The United States’ biodefense strategy needs some help before it can be effectively implemented, the U.S. Government Accountability Office (GAO) has found in a new report released this week, National Biodefense Strategy: Additional Efforts Would Enhance Likelihood of Effective Implementation.
Released in 2018, the National Biodefense Strategy and implementation plan and the National Security Presidential Memorandum-14 (NSPM-14) are designed to enhance the nation’s biodefense capabilities.
Biological threats to the United States include manmade biological weapons such as a chemical weapon that utilizes disease-producing agents, or a naturally occurring disease such as the novel coronavirus COVID-19.

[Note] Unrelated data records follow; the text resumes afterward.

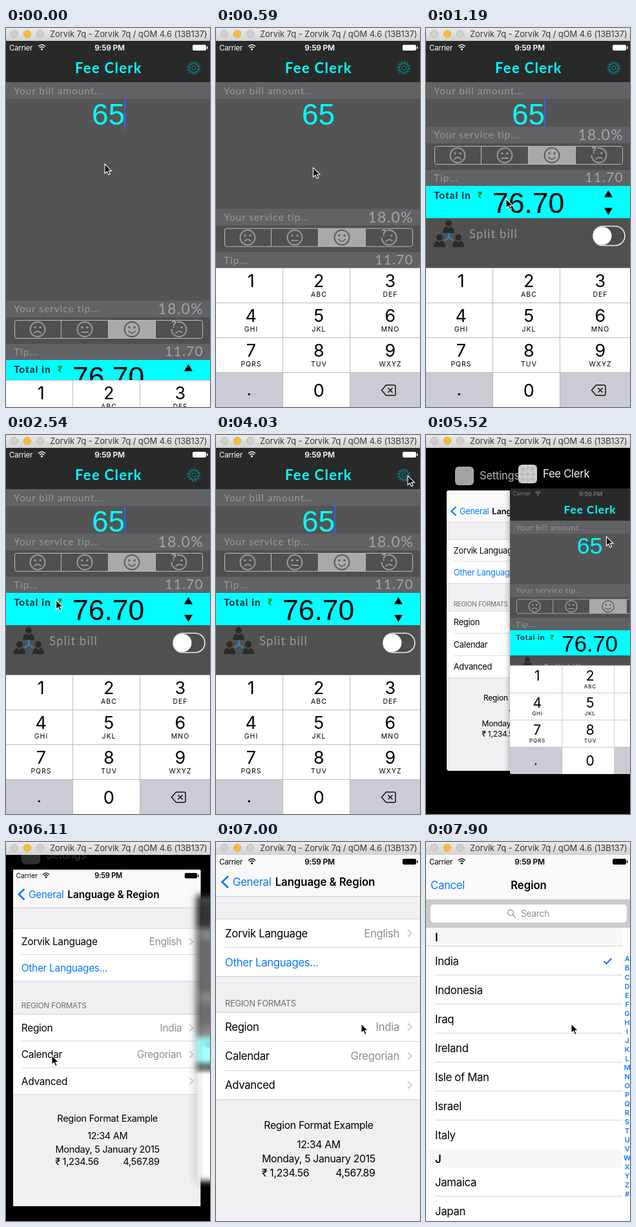
Animation, 316 px wide and 588 px high, one loop 8000 ms. Source, as an HTML page:

```html
<!DOCTYPE html>
<html lang="en">
<head>
<meta charset="utf-8">
<title>Tip calculator demo</title>
<style>
html, body { margin: 0; width: 100%; height: 100%; overflow: hidden; background: #000; }
svg { display: block; width: 316px; height: 588px; }
text { white-space: pre; }
</style>
</head>
<body>
<svg id="stage" viewBox="0 0 316 588"></svg>
<script>
const LOOP = 8000, STEP = 149.05;
const BLUE = '#0a7aff', GREY = '#8e8e93', APP = 'Fee Clerk', PHONE = 'Zorvik';

const FONTS = {
  ui: ['Inter, sans-serif', -0.02],
  hand: ['Lato, sans-serif', 0.06],
  num: ['Liberation Sans, Arial, sans-serif', 0]
};

// Text is centred vertically on y by its cap height.
function text(x, y, str, size, fill, { font = 'ui', at = 'start', weight = 400, gap } = {}) {
  const [family, track] = FONTS[font];
  return `<text x="${x}" y="${y + size * 0.363}" font-family="${family}" font-size="${size}" ` +
    `font-weight="${weight}" fill="${fill}" text-anchor="${at}" ` +
    `letter-spacing="${gap ?? (track * size).toFixed(2)}">${str}</text>`;
}
const rect = (x, y, w, h, fill, more = '') =>
  `<rect x="${x}" y="${y}" width="${w}" height="${h}" fill="${fill}" ${more}/>`;
const line = (d, stroke, width = 1, more = '') =>
  `<path d="${d}" fill="none" stroke="${stroke}" stroke-width="${width}" ${more}/>`;
const dot = (x, y, r, fill, more = '') => `<circle cx="${x}" cy="${y}" r="${r}" fill="${fill}" ${more}/>`;
const hand = (x, y, str, size, fill, more) => text(x, y, str, size, fill, { font: 'hand', ...more });
const mid = { at: 'middle' }, end = { at: 'end' };

function status(id, c) {
  return `<g id="${id}">` + text(5, 30.5, 'Carrier', 11.5, c) +
    line('M50 28.5Q55.5 23.5 61 28.5M52 30.8Q55.5 27.6 59 30.8', c, 1.5) +
    dot(55.5, 33, 1.5, c) +
    text(160.5, 30.5, '9:59 PM', 12, c, { at: 'middle', weight: 600 }) +
    rect(289.5, 26.5, 20, 8, c, `rx="1.5" stroke="${c}"`) + rect(311, 28.5, 1.5, 4, c) + '</g>';
}

function face(i, mouth, c) {
  const x = 49 + 73 * i;
  return dot(x, 197.5, 11.5, 'none', `stroke="${c}" stroke-width="2"`) +
    dot(x - 4, 194.5, 1.7, c) + dot(x + 4, 194.5, 1.7, c) +
    line(`M${x - 5} ${mouth}`, c, 1.8, 'stroke-linecap="round"');
}

const person = (x, y) => dot(x, y, 5, '#2b2b2b') +
  `<path d="M${x - 9} ${y + 15}q0-9 6-10l3 3 3-3q6 1 6 10z" fill="#2b2b2b"/>`;

function keyboard() {
  const letters = ['', 'ABC', 'DEF', 'GHI', 'JKL', 'MNO', 'PQRS', 'TUV', 'WXYZ'];
  const centers = [54, 159, 269.5];
  let s = rect(0, 372, 316, 216, '#fff') + rect(0, 534.5, 103.5, 54, '#c9ccd3') + rect(207.5, 534.5, 109, 54, '#c9ccd3');
  letters.forEach((word, i) => {
    const x = centers[i % 3], y = 372 + 54 * Math.floor(i / 3);
    s += text(x, y + 20, i + 1, 27, '#000', mid) + text(x + 0.5, y + 41.5, word, 10.5, '#000', { at: 'middle', gap: 1 });
  });
  return s + text(159, 562, '0', 27, '#000', mid) + text(51, 561, '.', 26, '#000', mid) +
    line('M103.5 372V588M207.5 372V588M0 372.5H316M0 426.5H316M0 480.5H316M0 534.5H316', '#b9bcc2') +
    line('M256.5 562l7-8H276q2 0 2 2v12q0 2-2 2h-12.5zM266.5 558.5l7 7m0-7l-7 7', '#111', 1.5);
}

function tipApp() {
  const label = '#93999c', band = '#616266';
  const panel =
    rect(0, 153, 316, 400, '#505050') +
    rect(0, 153, 316, 26, band) + hand(12, 165.5, 'Your service tip...', 15.5, label) +
    hand(306, 166, '18.0%', 23, '#a4a4a4', end) +
    rect(158, 183.5, 73, 28, '#a9a9a9') +
    rect(13.5, 183.5, 291, 28, 'none', 'rx="3" stroke="#bbb"') +
    line('M85.5 184v27M158.5 184v27M231.5 184v27', '#bbb') +
    face(0, '203.5q5-6 10 0', '#999') + face(1, '202h10', '#999') +
    face(2, '200.5q5 6 10 0', '#5c5c5c') + face(3, '203.5q5-5 10-1', '#999') +
    rect(255, 184, 10, 13, '#505050') +
    text(260, 190, '?', 14, '#aaa', { at: 'middle', weight: 700 }) +
    rect(0, 220, 316, 25, band) + hand(12, 232.5, 'Tip...', 15.5, label) +
    hand(306, 231.5, '11.70', 21, '#a4a4a4', end) +
    rect(0, 245, 316, 50, '#0ff') + hand(12, 259, 'Total in', 15.5, '#123', { weight: 700 }) +
    text(80, 259, '₹', 13, '#080', { weight: 600 }) +
    text(103, 271, '76.70', 44.5, '#000', { font: 'num' }) +
    '<path d="M276 262.5h13l-6.5-11zM276 279h13l-6.5 11z"/>' +
    person(35, 303) + person(21, 325) + person(50, 325) +
    line('M35.5 318v7l-7 5m7-5l7 5', '#1a8fe0', 2) +
    hand(67, 319, 'Split bill', 18.5, '#999') +
    rect(259, 307.5, 49, 30, '#4c4c4c', 'rx="15" stroke="#eee" stroke-width="1.6"') + dot(273.5, 322.5, 14, '#fff');
  return rect(0, 20, 316, 568, '#545454') + rect(0, 20, 316, 64, '#282929') +
    status('appStatus', '#fff') +
    hand(159, 62, APP, 22, '#0ff', { at: 'middle', weight: 700 }) +
    dot(291, 62, 9, 'none', 'stroke="#17666b" stroke-width="3" stroke-dasharray="2.8 1.9"') +
    dot(291, 62, 7, 'none', 'stroke="#17666b" stroke-width="2"') +
    dot(291, 62, 3, 'none', 'stroke="#17666b" stroke-width="1.6"') +
    rect(0, 84, 316, 26, band) + hand(12, 97.5, 'Your bill amount...', 15.5, label) +
    text(158.5, 133, '65', 46, '#0ff', { font: 'num', at: 'middle' }) +
    rect(183, 107, 2, 51.5, '#3d5fe8', 'id="caret"') +
    `<g id="panel">${panel}</g><g id="keys">${keyboard()}</g>`;
}

function settings() {
  const row = (y, name, value, c = '#000') => text(14, y, name, 16.8, c) +
    (value === undefined ? '' : text(284, y, value, 16.8, GREY, end) +
      line(`M297 ${y - 5.5}l6 5.5-6 5.5`, '#c7c7cc', 1.8));
  return rect(0, 20, 316, 568, '#efeff4') + rect(0, 20, 316, 64, '#f9f9f9') +
    status('setStatus', '#000') +
    line('M19 53l-9.5 9 9.5 9', BLUE, 2.8) + text(26, 62, 'General', 16.8, BLUE) +
    text(169, 62, 'Language &amp; Region', 16.8, '#000', { at: 'middle', weight: 600, gap: -0.07 }) +
    rect(0, 119.5, 316, 89, '#fff') + rect(0, 264.5, 316, 135, '#fff') +
    line('M0 84.5H316M0 119.5H316M0 208.5H316M0 264.5H316M0 399.5H316M14 163.5H316M14 309.5H316M14 354.5H316', '#c8c7cc', 0.8) +
    row(141.5, PHONE + ' Language', 'English') + row(186.5, 'Other Languages...', undefined, BLUE) +
    text(14, 250, 'REGION FORMATS', 12.8, '#6d6d72') +
    row(287, 'Region', 'India') + row(332, 'Calendar', 'Gregorian') + row(377, 'Advanced', '') +
    [['Region Format Example', 439.5], ['12:34 AM', 469.5], ['Monday, 5 January 2015', 491.5]]
      .map(([s, y]) => text(159, y, s, 15.8, '#000', mid)).join('') +
    text(71, 513, '₹ 1,234.56', 15.8, '#000') + text(246.5, 513, '4,567.89', 15.8, '#000', end);
}

function regions() {
  const bold = { weight: 600 };
  let s = rect(0, 20, 316, 568, '#fff') + rect(0, 20, 316, 69, '#fafafa') +
    text(7, 67, 'Cancel', 16.8, BLUE) +
    text(159, 67, 'Region', 16.8, '#000', { at: 'middle', weight: 600, gap: -0.07 }) +
    rect(0, 89, 316, 44, '#c9c9ce') + rect(7, 97, 304, 28, '#fff', 'rx="5"') +
    dot(131, 109.5, 4.3, 'none', `stroke="${GREY}" stroke-width="1.2"`) +
    line('M134 112.5l5 5', GREY, 1.3) + text(147, 111, 'Search', 13.8, GREY);
  ['I', 'J'].forEach((c, i) => {
    s += rect(0, 133 + 344 * i, 304, 28, '#f7f7f7') + text(14, 147.5 + 344 * i, c, 16.8, '#000', bold);
  });
  ['India', 'Indonesia', 'Iraq', 'Ireland', 'Isle of Man', 'Israel', 'Italy', 'Jamaica', 'Japan'].forEach((name, i) => {
    const y = 184.5 + 45 * i + (i > 6 ? 28 : 0);
    s += text(14, y, name, 16.8, '#000');
    if (i !== 6) s += line(`M14 ${y + 22}H304`, '#d0d0d4', 0.9);
  });
  s += line('M0 161.5H304', '#d0d0d4', 0.9) + line('M275.5 185l4 4 8-8.5', BLUE, 2);
  [...'ABCDEFGHIJKLMNOPQRSTUVWXYZ#'].forEach((c, i) => {
    s += text(311.5, 181.5 + 14.04 * i, c, 10.8, BLUE, { at: 'middle', weight: 600 });
  });
  return s;
}

const card = (id, body) =>
  `<g id="${id}"><g clip-path="url(#round)">${body}</g></g>`;
const label = (id, name, fill, ink, marks = '') =>
  `<g id="${id}">${rect(13, -37, 29, 29, fill, 'rx="6"')}${marks}${text(51, -23, name, 16.8, ink)}</g>`;
const grid = line('M20-37v29M27.5-37v29M35-37v29M13-30h29M13-22.5h29M13-15h29M13-37l29 29M42-37l-29 29', '#aaa', 0.6) +
  dot(27.5, -22.5, 10, 'none', 'stroke="#aaa" stroke-width=".6"');

const $ = id => document.getElementById(id);
$('stage').innerHTML =
  '<clipPath id="round"><rect id="corner" y="20" width="316" height="568"/></clipPath>' +
  rect(0, 0, 316, 588, '#000') +
  card('set', settings()) + label('setLabel', 'Settings', '#a4a4a6', '#b4b4b4') +
  card('app', tipApp()) + label('appLabel', APP, '#dcdcdc', '#fff', grid) +
  `<g id="modal">${regions()}</g><g id="modalBar">${status('modalStatus', '#000')}</g>` +
  '<linearGradient id="bar" x2="0" y2="1"><stop stop-color="#ebebeb"/><stop offset="1" stop-color="#d2d2d2"/></linearGradient>' +
  rect(0, 0, 316, 20, 'url(#bar)') +
  [['#cfcfcf', 13], ['#fdbc2e', 33], ['#cfcfcf', 53]].map(([c, x]) =>
    dot(x, 9, 5.8, c, 'stroke="#000" stroke-opacity=".12"')).join('') +
  text(68, 9.5, `${PHONE} 7q - ${PHONE} 7q / qOM 4.6 (13B137)`, 13, '#3a3a3a', { gap: -0.1 }) +
  '<path id="cursor" d="M0 0V14.5L3.4 11.5 5.7 16.8 8.2 15.7 5.9 10.6H10.5Z" stroke="#fff" stroke-width="1.1"/>';

// Pointer stops: time, x, y.
const PATH = [
  [0, 153, 211], [500, 152, 214], [1192, 124, 265], [1800, 90, 262], [2300, 72, 260],
  [2840, 86, 250], [3430, 303, 68], [3720, 297, 63], [5215, 297, 63], [5510, 280, 157],
  [5660, 71, 331], [6250, 71, 331], [6900, 225, 282], [LOOP, 225, 282]
];
const clamp = v => Math.min(1, Math.max(0, v));
const lerp = (a, b, u) => a + (b - a) * u;
const easeOut = u => 1 - (1 - clamp(u)) ** 3;
const smooth = u => (u = clamp(u)) * u * (3 - 2 * u);
const move = (id, x, y, s = 1) => $(id).setAttribute('transform', `translate(${x} ${y}) scale(${s})`);
const fade = (id, v) => $(id).setAttribute('opacity', clamp(v));

function place(id, x, y, s) {
  move(id, x, y - 20 * s, s);
  move(id + 'Label', x, y);
}

function draw(t) {
  const back = easeOut((t - 4400) / 720);   // into the app switcher
  const open = easeOut((t - 5880) / 770);   // settings card grows
  const list = easeOut((t - 7400) / 450);   // region list slides up

  move('panel', 0, 270 * (1 - smooth(t / 1150)) + 57 * back);
  move('keys', 0, 174 * (1 - easeOut(t / 450)));
  fade('caret', t < 4400 && (t + 50) % 1000 < 600 ? 1 : 0);

  place('app', 130 * back + 252 * open, lerp(20, 83, back), lerp(1, 0.78, back));
  $('app').style.filter = back > 0
    ? `blur(${9 * open}px) grayscale(${open}) brightness(${1 + 0.4 * open}) drop-shadow(0 0 6px #0006)`
    : 'none';
  fade('app', open < 1 ? 1 : 0);
  fade('appStatus', 1 - 0.65 * back);
  fade('appLabel', 0.95 * back * (1 - 1.5 * open));

  place('set', lerp(lerp(-210, 32, back), 0, open), lerp(86, 20, open), lerp(0.766, 1, open));
  fade('set', back > 0 ? 1 : 0);
  fade('setStatus', open * 1.5);
  fade('setLabel', clamp((t - 4600) / 620) * (1 - 1.1 * open));
  $('corner').setAttribute('rx', 5 * back * (1 - open));

  move('modal', 0, 568 * (1 - list));
  fade('modal', list > 0 ? 1 : 0);
  fade('modalBar', list > 0 ? 1 : 0);

  const i = PATH.findIndex(p => p[0] > t);
  const [a, b] = [PATH[i - 1], PATH[i]], u = smooth((t - a[0]) / (b[0] - a[0]));
  move('cursor', lerp(a[1], b[1], u), lerp(a[2], b[2], u));
}

// The picture advances in steps of about 149 ms.
function tick() {
  draw(Math.floor((performance.now() % LOOP + 10) / STEP) * STEP);
  requestAnimationFrame(tick);
}
tick();
</script>
</body>
</html>
```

NSPM-14 established a governing structure for the strategy, with several relevant federal agencies participating. The effort is chaired by the U.S. Secretary of Health and Human Services (HHS), who guides implementation. It also requires agencies involved with the biodefense effort to collect and assess data on their biodefense activities to identify gaps in the effort.
But the GAO found several problems that could hurt the strategy’s long-term implementation. For example, the GAO found no documented methodology or guidance for how data will be analyzed to help the identify both strategy gaps and opportunities to leverage resources.
In addition, the GAO found that federal officials were also unsure how decisions would be made, especially if the defense effort involved redirecting resources across agency boundaries. GAO found no clearly delineated roles and responsibilities for joint decision-making.
Without clearly documented methods, guidance, processes, and responsibilities for decision making, the effort runs the risk of failing to establish a strategic government-wide approach that would meaningfully enhance national defense, GAO found.
Given these findings, GAO made several recommendations. For example, GAO recommended that the HHS Secretary direct the Biodefense Coordination Team to establish a plan that includes change management practices—such as strategies for feedback, communication, and education—to strengthen the biodefense effort.
The GAO also recommended that the Secretary of HHS direct the Biodefense Coordination Team to clearly document guidance and methods for analyzing data collected from federal agencies.
For more information on biodefense, see the Security Management article “Evolving Biothreats.”